The best way to understand proper use of data and assessment is to look at an intricately designed course that makes use of it faultlessly. In other words, look at a Direct Instruction course. Within Expressive Writing, for example, there is a lot of data generated within each lesson, but it is not the teacher who makes use of it; it is the students. In other words, the students get the chance to self-correct when they find out during the ‘Check Your Work’ section of an activity that they have got some of it wrong. But there is no action for the teacher here, other than circulating and checking that the students are in fact self-correcting. There is no instruction in the DI script for the teacher to gather data about how many mistakes students have made and re-do the activity if there are too many. Evidently, the authors of the programme have judged that this is not a useful time for gathering that sort of data. The focus here is not on data-gathering but on repeated practice with rapid feedback.
The authors of Expressive Writing have judged that the time for gathering data about mastery and reteaching where necessary is not lesson by lesson, but at regular, well-spaced intervals. It is done through the mastery tests, which are every 10-15 lessons or so. It is at this point that the teacher makes decisions about what to reteach based on specifically identified gaps in student knowledge. These are the interim assessments of the programme. But they are not designed to look like any final assessment, such as American AP exams or English GCSEs. They don’t even look like the final mastery test at the end of Expressive Writing. Instead, these interim assessments are precisely designed to test the components of writing that the programme has taught up to that point.
What we have here is a highly effective programme for improving the accuracy and effectiveness of students’ writing that looks nothing like an English Language GCSE or an American AP exam. But there is no doubt that it will help students do better in such exams, because it will mean that they are able to punctuate correctly and write clearly, keeping control of their tense. It will mean that they are able to lay out speech correctly. It will mean that they are able to structure their writing effectively into paragraphs. It is courses like this which are the best antidote to the tedious and ineffective method that has become so common in England and America, whereby teachers believe that the best way to improve performance in summative tests is by repeatedly doing mocked-up versions of such tests.

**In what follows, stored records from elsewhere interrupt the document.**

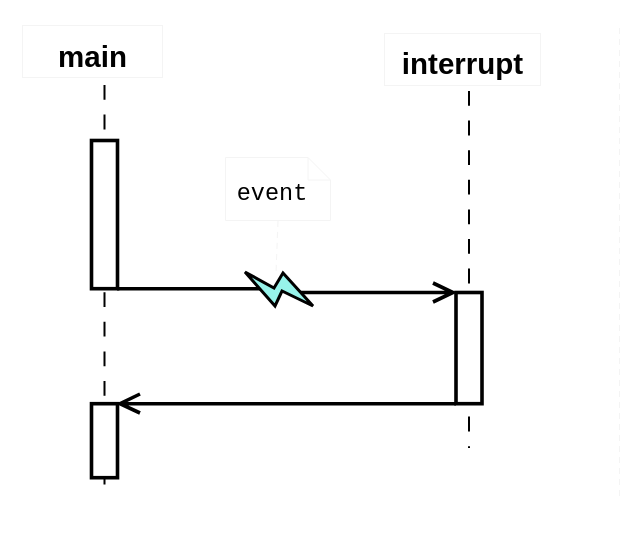
<!DOCTYPE html>
<html lang="en">
<head>
<meta charset="utf-8">
<title>Interrupt sequence diagram</title>
<style>
:root {
  --paper: #fff;
  --ink: #000;
  --faint: #f4f4f4;
  --bolt: #97f3ea;
}
* { box-sizing: border-box; }
html, body { margin: 0; background: var(--paper); overflow: hidden; }
.diagram {
  position: relative;
  width: 640px;
  height: 535px;
  overflow: hidden;
  background: var(--paper);
  color: var(--ink);
}
.connectors { position: absolute; left: 0; top: 0; display: block; }
.lifeline { stroke: var(--ink); stroke-width: 2; stroke-dasharray: 14.8 14.8; }
.message { fill: none; stroke: var(--ink); stroke-width: 3.6; }
.activation { fill: var(--paper); stroke: var(--ink); stroke-width: 3.6; }
.bolt { fill: var(--bolt); stroke: var(--ink); stroke-width: 3; }
.note-shape { fill: var(--paper); stroke: var(--faint); }
.note-link, .boundary { stroke: var(--faint); stroke-dasharray: 6 5; }
.participant, .note {
  position: absolute;
  display: flex;
  align-items: center;
  justify-content: center;
  line-height: 1;
}
.participant {
  border: 1px solid var(--faint);
  font: bold 29.5px/1 "Liberation Sans", sans-serif;
}
.participant-main { left: 22px; top: 25px; width: 141px; height: 53px; padding-top: 10px; }
.participant-interrupt { left: 384px; top: 33px; width: 157px; height: 53px; padding-top: 9px; }
.note {
  left: 225px; top: 157px; width: 106px; height: 64px;
  padding: 10px 12px 0 0;
  font: 23.5px/1 "Liberation Mono", monospace;
}
</style>
</head>
<body>
<main class="diagram">
  <svg class="connectors" width="640" height="535" viewBox="0 0 640 535" aria-hidden="true">
    <line class="boundary" x1="619.5" y1="28" x2="619.5" y2="496"/>
    <line class="note-link" x1="278" y1="221" x2="276" y2="274"/>
    <path class="note-shape" d="M225.5 157.500H308L330.500 180V220.500H225.500ZM308 157.500V180H330.500"/>

    <g class="lifelines">
      <line class="lifeline" x1="104.500" y1="85" x2="104.500" y2="493"/>
      <line class="lifeline" x1="469" y1="91" x2="469" y2="448"/>
    </g>

    <g class="messages">
      <path class="message" d="M117 288.700H262"/>
      <path class="message" d="M298 292.500H452M433 283L453 292.500L433 302"/>
      <path class="message" d="M456 403.700H121M140 394L120 403.700L140 413"/>
    </g>

    <g class="activations">
      <rect class="activation" x="91.500" y="140.500" width="26" height="148.200"/>
      <rect class="activation" x="91.500" y="403.700" width="26" height="74"/>
      <rect class="activation" x="456" y="292.500" width="26" height="111.200"/>
    </g>

    <polygon class="bolt" points="245,272 274,288 283,273 313,306 282,291 275,306"/>
  </svg>

  <div class="participant participant-main">main</div>
  <div class="participant participant-interrupt">interrupt</div>
  <div class="note">event</div>
</main>
</body>
</html>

DI courses are also an excellent remedy for the idea that teachers have to be continually gathering data and acting on it in every lesson. When a course is well designed with repeated practice of multiple strands built into it, there is no need for this sort of frenetic data gathering. It may well be that some students are getting some things wrong some of the time, but instead of trying to act on that in the moment by adjusting our lesson plan on the fly, we should have a robustly designed programme of instruction which takes this into account by building in lots of practice along with rapid feedback and opportunities for student self-correction.

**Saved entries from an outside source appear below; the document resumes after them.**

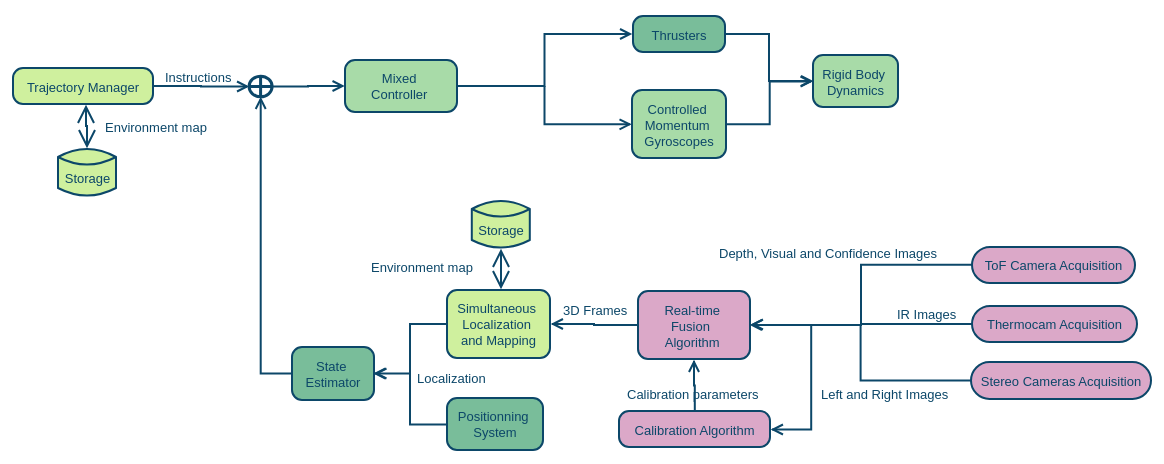
<!DOCTYPE html>
<html lang="en">
<head>
<meta charset="utf-8">
<title>Guidance, estimation and control architecture</title>
<style>
:root {
  --ink: #0c4769;
  --lime: #cff09e;
  --mint: #a8dba8;
  --teal: #79bd9a;
  --pink: #dba8c8;
}
* { box-sizing: border-box; }
html, body { margin: 0; background: #fff; }
.diagram {
  position: relative;
  width: 1164px;
  height: 464px;
  overflow: hidden;
  background: #fff;
  color: var(--ink);
  font: 13px/16px "Liberation Sans", Arial, sans-serif;
}
.connectors { position: absolute; inset: 0; fill: none; stroke: var(--ink); stroke-width: 2; }
.cylinder { fill: var(--lime); }
.node {
  position: absolute;
  left: var(--x);
  top: var(--y);
  width: var(--w);
  height: var(--h);
  display: flex;
  align-items: center;
  justify-content: center;
  padding-top: 2px;
  border: 2px solid var(--ink);
  border-radius: 11px;
  text-align: center;
  white-space: nowrap;
}
.planning { background: var(--lime); }
.control { background: var(--mint); }
.hardware { background: var(--teal); }
.perception { background: var(--pink); }
.sensor { border-radius: 20px; }
.store { border: 0; padding: 0; }
.low { padding-top: 4px; }
.label { position: absolute; left: var(--x); top: var(--y); white-space: nowrap; }
</style>
</head>
<body>
<main class="diagram">
  <svg class="connectors" width="1164" height="464" viewBox="0 0 1164 464" aria-hidden="true">
    <defs>
      <path id="arrow" d="M-11 -5L-1 0L-11 5"/>
      <path id="wide-arrow" d="M-8 18L0 2L8 18"/>
      <g id="cylinder">
        <path d="M58 157Q87 141 116 157V188Q87 203 58 188Z"/>
        <path d="M58 157Q87 172 116 157"/>
      </g>
    </defs>

    <g class="flows">
      <path d="M153 86H201V86.5H247"/>
      <path d="M273 86.5H308V86H343"/>
      <path d="M457 86H544.5V34H630"/>
      <path d="M544.5 86V124.3H630"/>
      <path d="M725 34H769V81H811"/>
      <path d="M727 124.3H769.7V81.5H811"/>
      <path d="M292 373.5H260.7V99"/>
      <path d="M446 324H410V373.5H375"/>
      <path d="M446 424.5H410V373.5"/>
      <path d="M638 325H594V324H552"/>
      <path d="M972 264.7H861V325H752"/>
      <path d="M972 324H861"/>
      <path d="M971 380.5H860.6V325"/>
      <path d="M811.2 325V429.5H772"/>
      <path d="M694.8 411V385.5H694V361"/>
      <path d="M86 107V126H87V146"/>
      <path d="M501 251V287"/>
    </g>

    <g class="arrowheads">
      <use href="#arrow" x="248" y="86.5"/>
      <use href="#arrow" x="343.5" y="86"/>
      <use href="#arrow" x="631" y="34"/>
      <use href="#arrow" x="630.5" y="124.3"/>
      <use href="#arrow" x="812" y="81"/>
      <use href="#arrow" x="811.5" y="81.5"/>
      <use href="#arrow" transform="translate(260.7 98) rotate(-90)"/>
      <use href="#arrow" transform="translate(374.5 373.5) rotate(180)"/>
      <use href="#arrow" transform="translate(375.5 373.5) rotate(180)"/>
      <use href="#arrow" transform="translate(552 324) rotate(180)"/>
      <use href="#arrow" transform="translate(751 325) rotate(180)"/>
      <use href="#arrow" transform="translate(752 324.5) rotate(180)"/>
      <use href="#arrow" transform="translate(772 429.5) rotate(180)"/>
      <use href="#arrow" transform="translate(694 361) rotate(-90)"/>
      <use href="#wide-arrow" x="86" y="105"/>
      <use href="#wide-arrow" transform="translate(87 148) rotate(180)"/>
      <use href="#wide-arrow" x="501" y="249"/>
      <use href="#wide-arrow" transform="translate(501 289) rotate(180)"/>
    </g>

    <g class="summing-junction" stroke-width="3">
      <ellipse cx="260.6" cy="86.5" rx="11.5" ry="10.3" fill="#fff"/>
      <path d="M249 86.5H272M260.6 76V97"/>
    </g>

    <g class="cylinder">
      <use href="#cylinder"/>
      <use href="#cylinder" x="413.8" y="52"/>
    </g>
  </svg>

  <div class="node planning low" style="--x:12px;--y:67px;--w:142px;--h:38px">Trajectory Manager</div>
  <div class="node store" style="--x:57px;--y:164px;--w:61px;--h:30px">Storage</div>
  <div class="node control" style="--x:344px;--y:59px;--w:114px;--h:54px"><span>Mixed&nbsp;<br>Controller&nbsp;</span></div>
  <div class="node hardware low" style="--x:632px;--y:15px;--w:94px;--h:38px">Thrusters</div>
  <div class="node control low" style="--x:631px;--y:89px;--w:96px;--h:70px"><span>Controlled&nbsp;<br>Momentum&nbsp;<br>Gyroscopes</span></div>
  <div class="node control low" style="--x:812px;--y:54px;--w:87px;--h:54px"><span>Rigid Body&nbsp;<br>Dynamics</span></div>

  <div class="node store" style="--x:471px;--y:216px;--w:60px;--h:30px">Storage</div>
  <div class="node planning" style="--x:446px;--y:289px;--w:105px;--h:70px"><span>Simultaneous&nbsp;<br>Localization&nbsp;<br>and Mapping</span></div>
  <div class="node hardware" style="--x:291px;--y:346px;--w:84px;--h:55px"><span>State&nbsp;<br>Estimator</span></div>
  <div class="node hardware" style="--x:446px;--y:397px;--w:98px;--h:54px"><span>Positionning&nbsp;<br>System</span></div>

  <div class="node perception low" style="--x:637px;--y:290px;--w:114px;--h:70px"><span>Real-time&nbsp;<br>Fusion&nbsp;&nbsp;<br>Algorithm&nbsp;</span></div>
  <div class="node perception low" style="--x:618px;--y:410px;--w:153px;--h:38px">Calibration Algorithm</div>
  <div class="node perception sensor" style="--x:971px;--y:246px;--w:165px;--h:38px">ToF Camera Acquisition</div>
  <div class="node perception sensor" style="--x:971px;--y:305px;--w:167px;--h:38px">Thermocam Acquisition</div>
  <div class="node perception sensor" style="--x:970px;--y:361px;--w:182px;--h:39px">Stereo Cameras Acquisition</div>

  <span class="label" style="--x:165px;--y:70px">Instructions</span>
  <span class="label" style="--x:105px;--y:120px">Environment map</span>
  <span class="label" style="--x:371px;--y:260px">Environment map</span>
  <span class="label" style="--x:563px;--y:303px">3D Frames</span>
  <span class="label" style="--x:417px;--y:371px">Localization</span>
  <span class="label" style="--x:627px;--y:387px">Calibration parameters</span>
  <span class="label" style="--x:719px;--y:246px">Depth, Visual and Confidence Images</span>
  <span class="label" style="--x:897px;--y:307px">IR Images</span>
  <span class="label" style="--x:821px;--y:387px">Left and Right Images</span>
</main>
</body>
</html>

And even when all students are getting everything right, that doesn’t necessarily mean it’s time to move on, because a well-designed programme of instruction will continue practice beyond this point in order to make things really stick through overlearning.
There are no DI programmes available for much of what we need to teach. For example, there is no DI English literature course. But we should be looking to DI as the gold standard for how to design our own programmes of instruction. Whatever question we have about designing instructional sequences — whether it is how often to assess, or how to design assessments, or how to analyse assessments, or how much practice students need — we will find answers if we carefully study the masters at work by considering how these things are done by the authors of DI programmes.